“We should try to become world leaders in developing solutions to the circular economy,” said Ingram, examining options like the zero pellet loss or ‘Operation Clean Sweep’.
While a major change in the global PE market is just about to happen, increasing competition for sellers, there are still opportunities for European producers to continue playing a role.
Wave of commodity PE coming from US
Europe players must specialise in higher grades
This switch can reduce production capacity by 15-25%
Big opportunities from circular economy
Producers can move closer to the convertor
Meanwhile, political volatility in Turkey has led a polymer supplier to focus on other markets including Europe, a source said on 25 April.
Political unrest is driving exporters away
The June snap election, called by President Erdogan in the week ending 20 April, appears to have been the final straw for this company.
It said that the uncertainty that has been a consistent issue in Turkey over the past few years and it has dissuaded sellers from providing product into the county. The source was speaking on the sidelines of the ICIS World Polyolefins conference, which runs in Vienna on 25-26 April.
Turkey’s economy has been performing poorly over the past few years, which has not been helped by military action, various international spats and political uncertainty fuelled by Erdogan’s increasingly authoritarian grip on power.
Many players have previously said that they hoped that business would improve following the election, in that it will bring stability in the coming years.
Turkey’s reliance on imports for most polymer grades means that it would suffer from a lack of confidence from foreign suppliers.

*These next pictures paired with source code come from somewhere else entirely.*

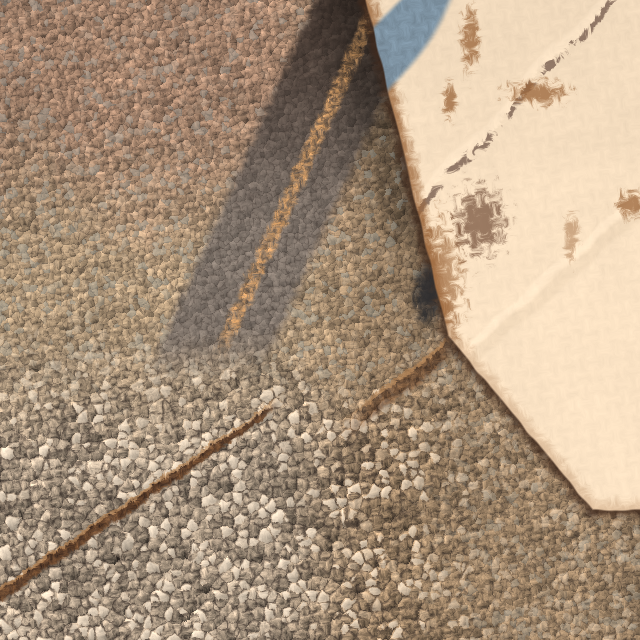
A WebGL 1 fragment shader for this texture:

```glsl
precision highp float;
// Sunlit gravel with twin shadow bands, a seam, and a flaking plaster wall.
uniform vec2 u_resolution;

const vec3 GRAVEL_TOP = vec3(0.64, 0.51, 0.42);
const vec3 GRAVEL_MID = vec3(0.70, 0.60, 0.48);
const vec3 GRAVEL_LOW = vec3(0.65, 0.58, 0.50);
const vec3 GRAVEL_RIGHT = vec3(0.60, 0.50, 0.39);
const vec3 PEBBLE = vec3(0.88, 0.82, 0.74);
const vec3 GAP = vec3(0.22, 0.18, 0.16);
const vec3 GOLD = vec3(0.78, 0.58, 0.38);
const vec3 PLASTER = vec3(0.985, 0.89, 0.77);
const vec3 BLUE_SHADE = vec3(0.47, 0.56, 0.63);
const vec3 RUST = vec3(0.60, 0.39, 0.22);
const vec3 SOIL = vec3(0.25, 0.16, 0.11);
const vec2 CORNER = vec2(0.70, 0.475);
const float COARSE = 64.0;
const float FINE = 105.0;

float ramp(float a, float b, float x) { return smoothstep(a, b, x); }

vec2 hash2(vec2 p) {
  return fract(sin(vec2(dot(p, vec2(127.1, 311.7)), dot(p, vec2(269.5, 183.3)))) * 43758.5);
}

// Layered, folded sines, roughly -1 to 1.
float mottle(vec2 p) {
  float sum = 0.0, amp = 0.6;
  for (int i = 0; i < 5; i++) {
    p = mat2(0.8, 0.6, -0.6, 0.8) * p * 1.7 + 1.3;
    p += 0.8 * sin(p.yx * 1.2);
    sum += amp * sin(p.x) * sin(p.y);
    amp *= 0.65;
  }
  return sum;
}

// Cellular noise of uneven sizes: gap distance, tone, slant toward the light.
vec3 cells(vec2 p) {
  vec2 nearest = vec2(0.0), id = vec2(0.0);
  float d1 = 9.0, d2 = 9.0;
  for (int j = -1; j <= 1; j++)
    for (int i = -1; i <= 1; i++) {
      vec2 cell = floor(p) + vec2(float(i), float(j));
      vec2 h = hash2(cell), offset = cell + h - p;
      float d = length(offset) * (0.75 + 0.6 * fract(h.x * 7.0 + h.y * 5.0));
      if (d < d1) { d2 = d1; d1 = d; nearest = offset; id = cell; }
      else d2 = min(d2, d);
    }
  return vec3(d2 - d1, hash2(id + 17.0).x, dot(nearest, vec2(0.6, -0.8)));
}

float blob(vec2 p, vec2 center, vec2 radius, float rough) {
  return 1.0 - ramp(0.3, 1.2, length((p - center) / radius) + rough);
}

float band(float d, float width) { return 1.0 - ramp(0.4 * width, width, abs(d)); }

vec3 gravel(vec2 p, float wall) {
  float m = mottle(p * 9.0), grit = mottle(p * 75.0), dust = mottle(p * 150.0 + 5.0);
  vec3 base = mix(GRAVEL_LOW, GRAVEL_MID, ramp(0.28, 0.5, p.y + 0.03 * m));
  base = mix(base, GRAVEL_TOP, ramp(0.56, 0.85, p.y + 0.05 * m));
  base = mix(base, GRAVEL_RIGHT, ramp(0.40, 0.62, p.x)) * (1.0 + 0.08 * m);

  // Twin bands of shade around a narrow ray of sun.
  float across = p.x - 0.358 - 0.448 * (p.y - 0.48) + 0.005 * grit;
  float shade = ramp(0.0, 0.5, band(across + 0.011, 0.11)) * ramp(0.38, 0.49, p.y + 0.02 * m);
  vec3 dark = mix(vec3(0.48, 0.44, 0.41), GAP * 1.1, ramp(0.6, 1.0, p.y));
  base = mix(base, dark, 0.92 * shade);
  float ray = band(across, 0.017) * ramp(0.43, 0.5, p.y);
  base = mix(base, GOLD, ray * clamp(0.65 + 0.5 * dust, 0.0, 1.0));
  base *= 1.0 - 0.35 * ramp(-0.12, 0.0, wall) * ramp(0.42, 0.7, p.y);

  // Pebbles set in grit: coarse below, fine above.
  vec2 warped = p + 0.002 * vec2(grit, dust);
  vec3 big = cells(warped * COARSE), small = cells(warped * FINE + 40.0);
  float coarse = 1.0 - ramp(0.32, 0.5, p.y + 0.05 * m);
  coarse *= 1.0 - 0.7 * ramp(0.58, 0.8, p.x);
  vec3 stone = mix(small, big, 0.1 + 0.7 * coarse);
  float relief = (0.36 + 0.2 * coarse) * (1.0 - 0.4 * shade);
  vec3 color = base * (1.0 + relief * (stone.y - 0.45 + 0.8 * stone.z + 0.45 * dust));
  float gap = 1.0 - ramp(0.0, 0.3, stone.x + 0.08 * dust);
  color = mix(color, GAP, gap * (0.28 + 0.28 * coarse) * ramp(-0.5, 0.4, grit + 0.3));
  float bright = ramp(0.55, 0.8, big.y) * ramp(0.1, 0.3, big.x + 0.06 * dust);
  color = mix(color, PEBBLE * (1.0 + 0.35 * big.z), bright * (0.1 + 0.6 * coarse) * (1.0 - 0.7 * shade));
  color = mix(color, vec3(0.46, 0.5, 0.5), 0.4 * ramp(0.8, 0.9, small.y) * (1.0 - coarse) * (1.0 - shade));

  // Seam in two offset lengths, with a thin lit lip and rusty filling.
  float wobble = 0.003 * (0.6 * sin(p.x * 70.0) + grit + dust);
  float left = p.y - 0.075 - 0.68 * p.x + wobble;
  float right = p.y - 0.466 - 0.75 * (p.x - 0.7) + wobble;
  float onLeft = 1.0 - ramp(0.41, 0.44, p.x);
  float onRight = ramp(0.52, 0.6, p.x) * (1.0 - ramp(0.69, 0.71, p.x));
  float filling = max(band(left + 0.004, 0.016 - 0.018 * p.x) * onLeft, 0.7 * band(right + 0.014, 0.022) * onRight);
  color = mix(color, mix(SOIL, RUST, 0.3 + 0.4 * dust), 0.9 * filling);
  color = mix(color, GOLD, 0.6 * max(band(left - 0.005, 0.004) * onLeft, band(right, 0.005) * onRight));

  // Grime and damp pocket against the wall.
  color = mix(color, SOIL, 0.75 * ramp(-0.02, 0.0, wall + 0.005 * grit));
  return mix(color, vec3(0.17, 0.17, 0.18), 0.9 * blob(p, vec2(0.667, 0.54), vec2(0.022, 0.05), 0.3 * grit));
}

vec3 plaster(vec2 p, float wall) {
  float m = mottle(p * 14.0), grit = mottle(p * 110.0), rough = 0.5 * grit;
  vec3 color = PLASTER * (1.0 + 0.012 * m + 0.02 * grit - 0.04 * ramp(0.55, 1.0, p.y));
  // Broken flaking line and soft ridge.
  float flake = p.y - 0.68 - 1.09 * (p.x - 0.664) + 0.008 * sin(p.x * 43.0) + 0.006 * grit;
  float broken = ramp(-0.2, 0.2, mottle(p * 32.0));
  color = mix(color, vec3(0.5, 0.4, 0.34), 0.85 * band(flake, 0.011) * broken);
  float ridge = p.y - 0.49 - 0.87 * (p.x - 0.77) + 0.006 * m;
  color += 0.03 * (band(flake - 0.018, 0.014) + band(ridge, 0.014) - band(ridge + 0.02, 0.02));
  // Rust chips and stains.
  float chips = blob(p, vec2(0.735, 0.94), vec2(0.015, 0.05), rough);
  chips = max(chips, blob(p, vec2(0.702, 0.842), vec2(0.011, 0.03), rough));
  chips = max(chips, blob(p, vec2(0.84, 0.855), vec2(0.05, 0.02), rough));
  chips = max(chips, 0.6 * blob(p, vec2(0.893, 0.63), vec2(0.012, 0.04), rough));
  chips = max(chips, blob(p, vec2(0.985, 0.68), vec2(0.022), rough));
  chips = max(chips, 0.8 * blob(p, vec2(0.685, 0.56), vec2(0.04, 0.1), rough));
  color = mix(color, RUST, 0.75 * chips);
  color = mix(color, SOIL * 1.6, 0.65 * blob(p, vec2(0.75, 0.655), vec2(0.042, 0.055), rough));
  float edge = 1.0 - ramp(0.0, 0.024, wall + 0.006 * grit);
  color = mix(color, RUST, edge * (0.25 + 0.5 * ramp(0.44, 0.52, p.y)));
  // Blue shade crossing the top, beside a sliver of sun.
  float rise = p.y - 0.863;
  float bound = p.x - 0.61 - 0.67 * rise - 0.012 * sin(rise * 22.0);
  float shade = (1.0 - ramp(-0.008, 0.008, bound)) * ramp(-0.006, 0.008, p.x - p.y + 0.375);
  return mix(color, BLUE_SHADE * (1.0 + 0.08 * grit), 0.95 * shade);
}

void main() {
  vec2 p = gl_FragCoord.xy / u_resolution, q = p - CORNER;
  float wall = min(min(q.x + 0.244 * q.y, 0.77 * (q.x + 0.83 * q.y)), p.y - 0.203);
  wall += 0.001 * sin(p.y * 63.0 + 2.0 * sin(p.x * 80.0));
  vec3 color = mix(gravel(p, wall), plaster(p, wall), ramp(-0.002, 0.002, wall));
  gl_FragColor = vec4(clamp(color, 0.0, 1.0), 1.0);
}
```
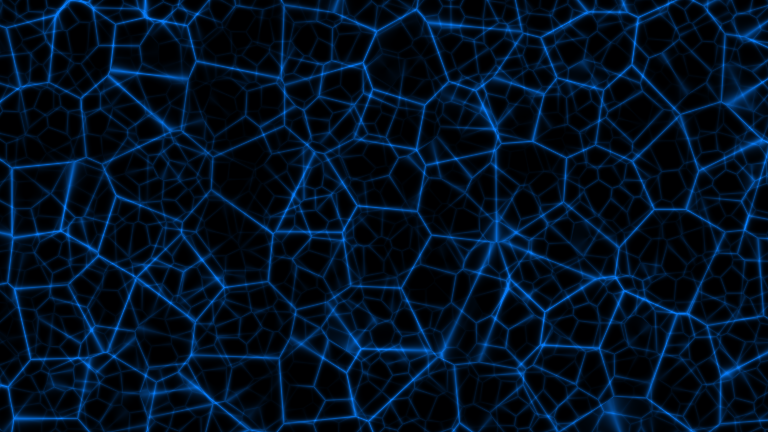
Reproduce this pattern procedurally as a WebGL 2 fragment shader.

```glsl
#version 300 es
precision highp float;
// Glowing blue web of layered, irregular cell borders on black.

#define LAYERS 3
#define BASE_CELLS 6.2      // large cells per canvas height
#define CELL_RATIO 1.8      // refinement from layer to layer
#define LAYER_FADE 0.64     // brightness kept by each finer layer
#define JITTER 0.94         // irregularity of the cells
#define CORE_WIDTH 0.0046   // bright thread, in canvas heights
#define CORE_LIGHT 0.84
#define GLOW_WIDTH 0.0165   // soft halo, in canvas heights
#define GLOW_LIGHT 0.13
#define PATCH_SCALE 5.0     // size of the bright and dim patches
#define WEB_COLOR vec3(0.03, 0.5, 1.0)
#define BACK_COLOR vec3(0.0, 0.0, 0.005)

uniform vec2 u_resolution;
out vec4 fragColor;

vec2 hash2(vec2 p) {
  vec3 q = fract(p.xyx * vec3(0.1031, 0.1030, 0.0973));
  q += dot(q, q.yzx + 33.33);
  return fract((q.xx + q.yz) * q.zy);
}

float cornerSlope(vec2 cell, vec2 corner, vec2 f) {
  return dot(hash2(cell + corner) * 2.0 - 1.0, f - corner);
}

float gradientNoise(vec2 p) {
  vec2 cell = floor(p), f = fract(p);
  vec2 blend = f * f * f * (f * (f * 6.0 - 15.0) + 10.0);
  float low = mix(cornerSlope(cell, vec2(0, 0), f),
                  cornerSlope(cell, vec2(1, 0), f), blend.x);
  float high = mix(cornerSlope(cell, vec2(0, 1), f),
                   cornerSlope(cell, vec2(1, 1), f), blend.x);
  return mix(low, high, blend.y);
}

// Gap between the two nearest seeds: zero on a cell border.
float borderGap(vec2 p) {
  vec2 cell = floor(p), f = fract(p);
  float nearest = 9.0, second = 9.0;
  for (int y = -2; y <= 2; y++) {
    for (int x = -2; x <= 2; x++) {
      vec2 offset = vec2(x, y);
      vec2 seed = offset + 0.5 + JITTER * (hash2(cell + offset) - 0.5);
      float dist = length(seed - f);
      second = min(second, max(nearest, dist));
      nearest = min(nearest, dist);
    }
  }
  return second - nearest;
}

void main() {
  vec2 uv = gl_FragCoord.xy / u_resolution.y;
  float pixel = 1.0 / u_resolution.y;
  mat2 turn = mat2(0.8, 0.6, -0.6, 0.8);

  float light = 0.0, strength = 1.0, cells = BASE_CELLS;
  vec2 p = uv;
  for (int i = 0; i < LAYERS; i++) {
    vec2 shift = vec2(37.0, 61.0) * float(i + 1);

    // Border distance in canvas heights, rounded off below a pixel
    float gap = borderGap(p * cells + shift) / cells;
    gap = length(vec2(gap, 0.35 * pixel));

    // Finer layers come and go in patches
    float patchLight = smoothstep(-0.35, 0.4, gradientNoise(p * PATCH_SCALE + shift));
    float visible = strength * mix(1.0, patchLight, i == 0 ? 0.4 : 0.85);

    light += visible * CORE_LIGHT * exp(-gap / CORE_WIDTH);
    light += visible * strength * GLOW_LIGHT * exp(-gap / GLOW_WIDTH);

    p = turn * p;
    cells *= CELL_RATIO;
    strength *= LAYER_FADE;
  }

  // Deepen the cell interiors and keep crossings from burning out
  light = max(light - 0.02, 0.0);
  light = min(light, 0.95);
  fragColor = vec4(BACK_COLOR + WEB_COLOR * light, 1.0);
}
```
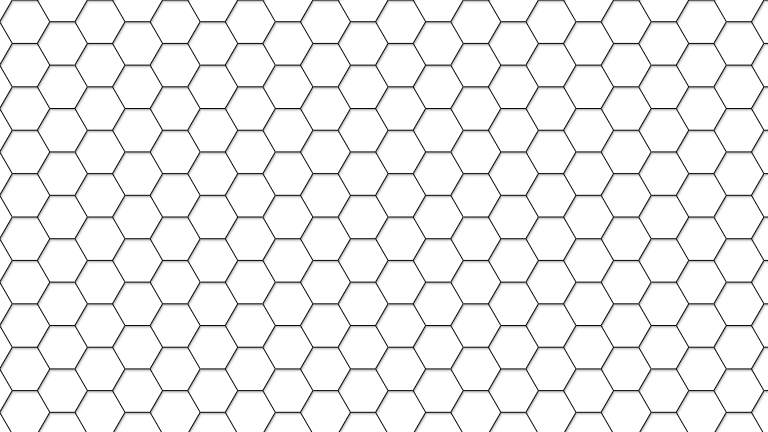
Write a WebGL 1 fragment shader that draws this pattern.

```glsl
precision highp float;

uniform vec2 u_resolution;

const float SQRT3 = 1.7320508;
const float CELL_HEIGHT = 0.10046;
const float LINE_WIDTH = 0.0022;
const float SHADE_WIDTH = 0.0048;
const float SHADE_STRENGTH = 0.32;
const vec3 PAPER = vec3(1.0);
const vec3 INK = vec3(0.0);

// Offset from the centre of the nearest flat-topped hexagon
vec2 hexOffset(vec2 p, float height) {
  vec2 period = vec2(SQRT3, 1.0) * height;
  vec2 even = mod(p + 0.5 * period, period) - 0.5 * period;
  vec2 odd = mod(p, period) - 0.5 * period;
  return dot(even, even) < dot(odd, odd) ? even : odd;
}

// Distance from inside a cell to its closest edge
float edgeDistance(vec2 q, float height) {
  vec2 a = abs(q);
  return 0.5 * height - max(a.y, dot(a, vec2(0.5 * SQRT3, 0.5)));
}

// Distance to the top and upper left edges only
float shadedEdgeDistance(vec2 q, float height) {
  return 0.5 * height - max(q.y, dot(q, vec2(-0.5 * SQRT3, 0.5)));
}

// Share of a pixel covered by a line, also when thinner than the pixel
float lineCoverage(float d, float width, float pixel) {
  float overlap = (0.5 * (width + pixel) - d) / pixel;
  return clamp(overlap, 0.0, min(1.0, width / pixel));
}

float softShade(float d, float width) {
  float t = d / width;
  return exp(-t * t);
}

void main() {
  float pixel = 1.0 / u_resolution.y;
  vec2 p = gl_FragCoord.xy * pixel;

  // First cell sits in the upper left corner
  vec2 firstCentre = vec2(0.0573, 1.0 - 0.5 * CELL_HEIGHT);
  vec2 q = hexOffset(p - firstCentre, CELL_HEIGHT);

  // Soft inner shadow below the outline
  float shade = softShade(shadedEdgeDistance(q, CELL_HEIGHT), SHADE_WIDTH);
  vec3 colour = mix(PAPER, INK, SHADE_STRENGTH * shade);

  // Thin outline
  float outline = lineCoverage(edgeDistance(q, CELL_HEIGHT), LINE_WIDTH, pixel);
  colour = mix(colour, INK, outline);

  gl_FragColor = vec4(colour, 1.0);
}
```
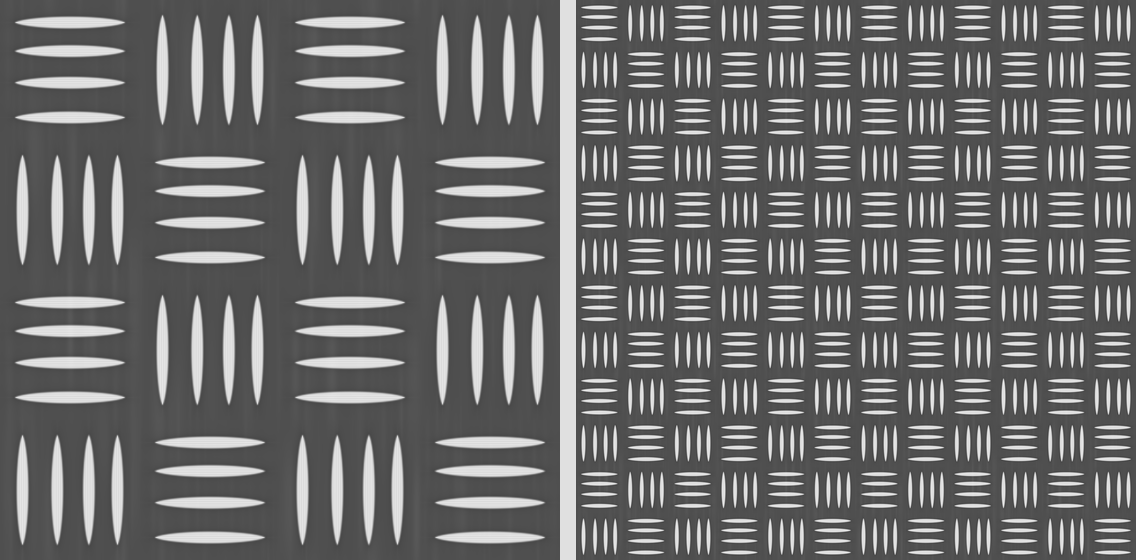
Left, the tile; right, the same tile 3 across and 3 down.
Give the GLSL for this texture, as a WebGL 2 fragment shader.

```glsl
#version 300 es
precision highp float;
// Dark tread plate with four by four cells of pale raised bars, alternately upright and level.
uniform vec2 u_resolution;
out vec4 fragColor;

vec2 hash2(vec2 p) {
  vec3 q = fract(p.xyx * vec3(0.1031, 0.103, 0.0973));
  q += dot(q, q.yzx + 33.33);
  return fract((q.xx + q.yz) * q.zy);
}

// Scattered upright scuffs, one per cell of a wrapping grid
float scuffs(vec2 uv, vec2 grid, float seed) {
  vec2 p = uv * grid, cell = floor(p);
  float sum = 0.0;
  for (int y = -1; y <= 1; y++) {
    for (int x = -1; x <= 1; x++) {
      vec2 c = cell + vec2(x, y);
      vec2 id = mod(c, grid) + seed;
      vec2 offset = p - c - 0.2 - 0.6 * hash2(id);
      vec2 traits = hash2(id + 57.0);
      float width = mix(0.12, 0.35, traits.x);
      float fade = 1.0 - smoothstep(0.1, 0.8, abs(offset.y));
      sum += traits.y * traits.y * fade * exp(-offset.x * offset.x / (width * width));
    }
  }
  return sum;
}

// Approximate distance to a slim bar with tapered ends; q is (along, across)
float barDistance(vec2 q) {
  vec2 size = vec2(0.392, 0.044);
  vec2 s = abs(q) / size;
  float f = s.x * s.x + pow(s.y, 1.65) - 1.0;
  vec2 slope = vec2(2.0 * s.x, 1.65 * pow(s.y, 0.65)) / size;
  return f / max(length(slope), 0.5);
}

void main() {
  vec2 uv = gl_FragCoord.xy / u_resolution;
  vec2 cell = floor(uv * 4.0), p = fract(uv * 4.0);
  bool upright = mod(cell.x + cell.y, 2.0) < 0.5;
  vec2 q = upright ? p.yx : p;

  // Nearest of four unevenly spaced bars
  vec4 centers = vec4(0.161, 0.409, 0.635, 0.839);
  float d = 1.0, across = 0.0;
  for (int i = 0; i < 4; i++) {
    vec2 local = q - vec2(0.5, centers[i]);
    float di = barDistance(local);
    if (di < d) {
      d = di;
      across = local.y;
    }
  }

  // Worn ground, darker close to the bars
  float wear = 0.035 * scuffs(uv, vec2(26.0, 5.0), 3.0)
             + 0.015 * scuffs(uv, vec2(61.0, 7.0), 91.0);
  float ground = 0.308 + wear;
  ground *= 1.0 - 0.14 * exp(-max(d, 0.0) / 0.014);

  // Grey flank rising to a bright crown with faint lengthwise ridges
  float crown = smoothstep(0.002, -0.016, d);
  float metal = mix(0.66, 0.875, crown);
  metal += 0.018 * crown * cos(across * 390.0) + 0.3 * wear;

  float soft = max(0.008, 3.0 / min(u_resolution.x, u_resolution.y));
  float cover = smoothstep(soft, -soft, d);
  fragColor = vec4(vec3(mix(ground, metal, cover)), 1.0);
}
```
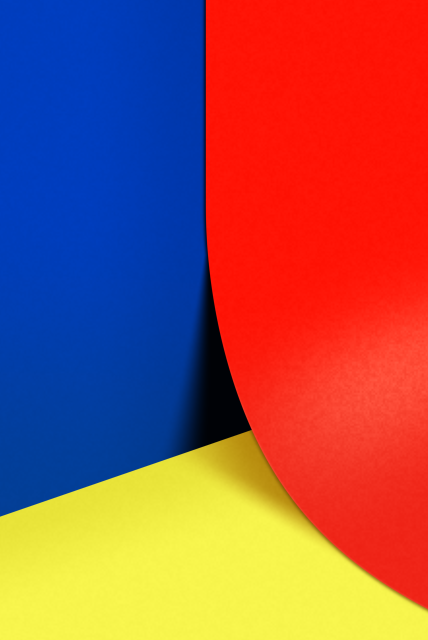
This background is drawn by a WebGL 1 fragment shader. Its source:

```glsl
precision highp float;
uniform vec2 u_resolution;

float hash(vec2 p) {
  vec3 q = fract(vec3(p.xyx) * 0.1031);
  q += dot(q, q.yzx + 33.33);
  return fract((q.x + q.y) * q.z);
}

float noise(vec2 p) {
  vec2 i = floor(p);
  vec2 f = fract(p);
  f = f * f * (3.0 - 2.0 * f);
  return mix(mix(hash(i), hash(i + vec2(1.0, 0.0)), f.x),
             mix(hash(i + vec2(0.0, 1.0)), hash(i + 1.0), f.x), f.y);
}

// Paper grain, centred on zero
float grain(vec2 p) {
  return 0.6 * noise(p * 330.0) + 0.4 * noise(p * 150.0) - 0.5;
}

float cover(float dist, float pixel) {
  return smoothstep(-0.7 * pixel, 0.7 * pixel, dist);
}

float bell(float x, float width) {
  return exp(-x * x / (width * width));
}

// Horizontal position of the curled sheet's edge at height y
float curlEdge(float y) {
  float d = max(0.68 - y, 0.0);
  return 0.3216 + d * d * (0.55 + 2.0 * d * d * d * d);
}

// Signed distance to the curled edge, positive on the sheet
float curlDistance(vec2 p) {
  float d = max(0.68 - p.y, 0.0);
  float slope = d * (1.1 + 12.0 * d * d * d * d);
  return (p.x - curlEdge(p.y)) / sqrt(1.0 + slope * slope);
}

// Blue wall with the widening shadow beside the sheet
vec3 wallColor(vec2 p, float curl) {
  vec3 low = vec3(0.01, 0.245, 0.59);
  vec3 high = vec3(0.0, 0.24, 0.745);
  vec3 color = mix(low, high, smoothstep(0.18, 0.72, p.y));
  color *= 1.0 - 0.1 * smoothstep(0.12, 0.32, p.x);
  float k = max(0.61 - p.y, 0.0);
  float center = 0.323 - 0.06 * k - 0.17 * k * k;
  float soft = 0.004 + 0.11 * k;
  float shadow = smoothstep(-soft, soft, p.x - center);
  shadow = max(shadow, 0.75 * bell(curl, 0.004));
  return mix(color, vec3(0.0, 0.008, 0.025), shadow);
}

// Yellow floor with the soft shadow under the sheet
vec3 floorColor(vec2 p, float curl, float back) {
  vec3 near = vec3(0.97, 0.96, 0.30);
  vec3 far = vec3(0.91, 0.89, 0.22);
  vec3 color = mix(near, far, smoothstep(-0.15, 0.0, back));
  float ray = p.y - 0.271 + 0.566 * (p.x - 0.299);
  float shadow = smoothstep(-0.018, 0.035, ray);
  shadow *= 1.0 - 0.75 * smoothstep(0.0, 0.12, -curl);
  color = mix(color, vec3(0.68, 0.48, 0.02), 0.85 * shadow);
  return mix(color, vec3(0.45, 0.27, 0.01), 0.6 * bell(curl, 0.004));
}

// Red sheet with a diagonal sheen across its bend
vec3 sheetColor(vec2 p, float curl, float texture) {
  vec3 flatRed = vec3(1.0, 0.075, 0.02);
  vec3 bentRed = vec3(0.94, 0.14, 0.09);
  vec3 color = mix(bentRed, flatRed, smoothstep(0.2, 0.55, p.y));
  float across = p.y - 0.336 - 0.375 * (p.x - 0.39);
  float sheen = bell(across, across > 0.0 ? 0.10 : 0.13);
  sheen *= smoothstep(0.30, 0.62, p.x);
  color += sheen * vec3(0.02, 0.21, 0.18);
  color += texture * (0.03 + 0.07 * sheen) * vec3(0.5, 1.0, 0.9);
  float rim = bell(curl - 0.001, 0.0015) * smoothstep(0.6, 0.3, p.y);
  return color + rim * vec3(0.0, 0.07, 0.05);
}

void main() {
  vec2 p = gl_FragCoord.xy / u_resolution.y;
  float pixel = 1.0 / u_resolution.y;
  float texture = grain(p);
  float curl = curlDistance(p);
  float back = (p.y - 0.1927 - 0.3446 * p.x) / 1.058;

  vec3 wall = wallColor(p, curl) * (1.0 + 0.04 * texture);
  vec3 ground = floorColor(p, curl, back) + 0.02 * texture;
  vec3 color = mix(ground, wall, cover(back, pixel));
  color = mix(color, sheetColor(p, curl, texture), cover(curl, pixel));
  gl_FragColor = vec4(clamp(color, 0.0, 1.0), 1.0);
}
```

It remains to be seen if this supplier is an isolated example or beginning of a trend.
Ben Lake in Vienna contributed to this article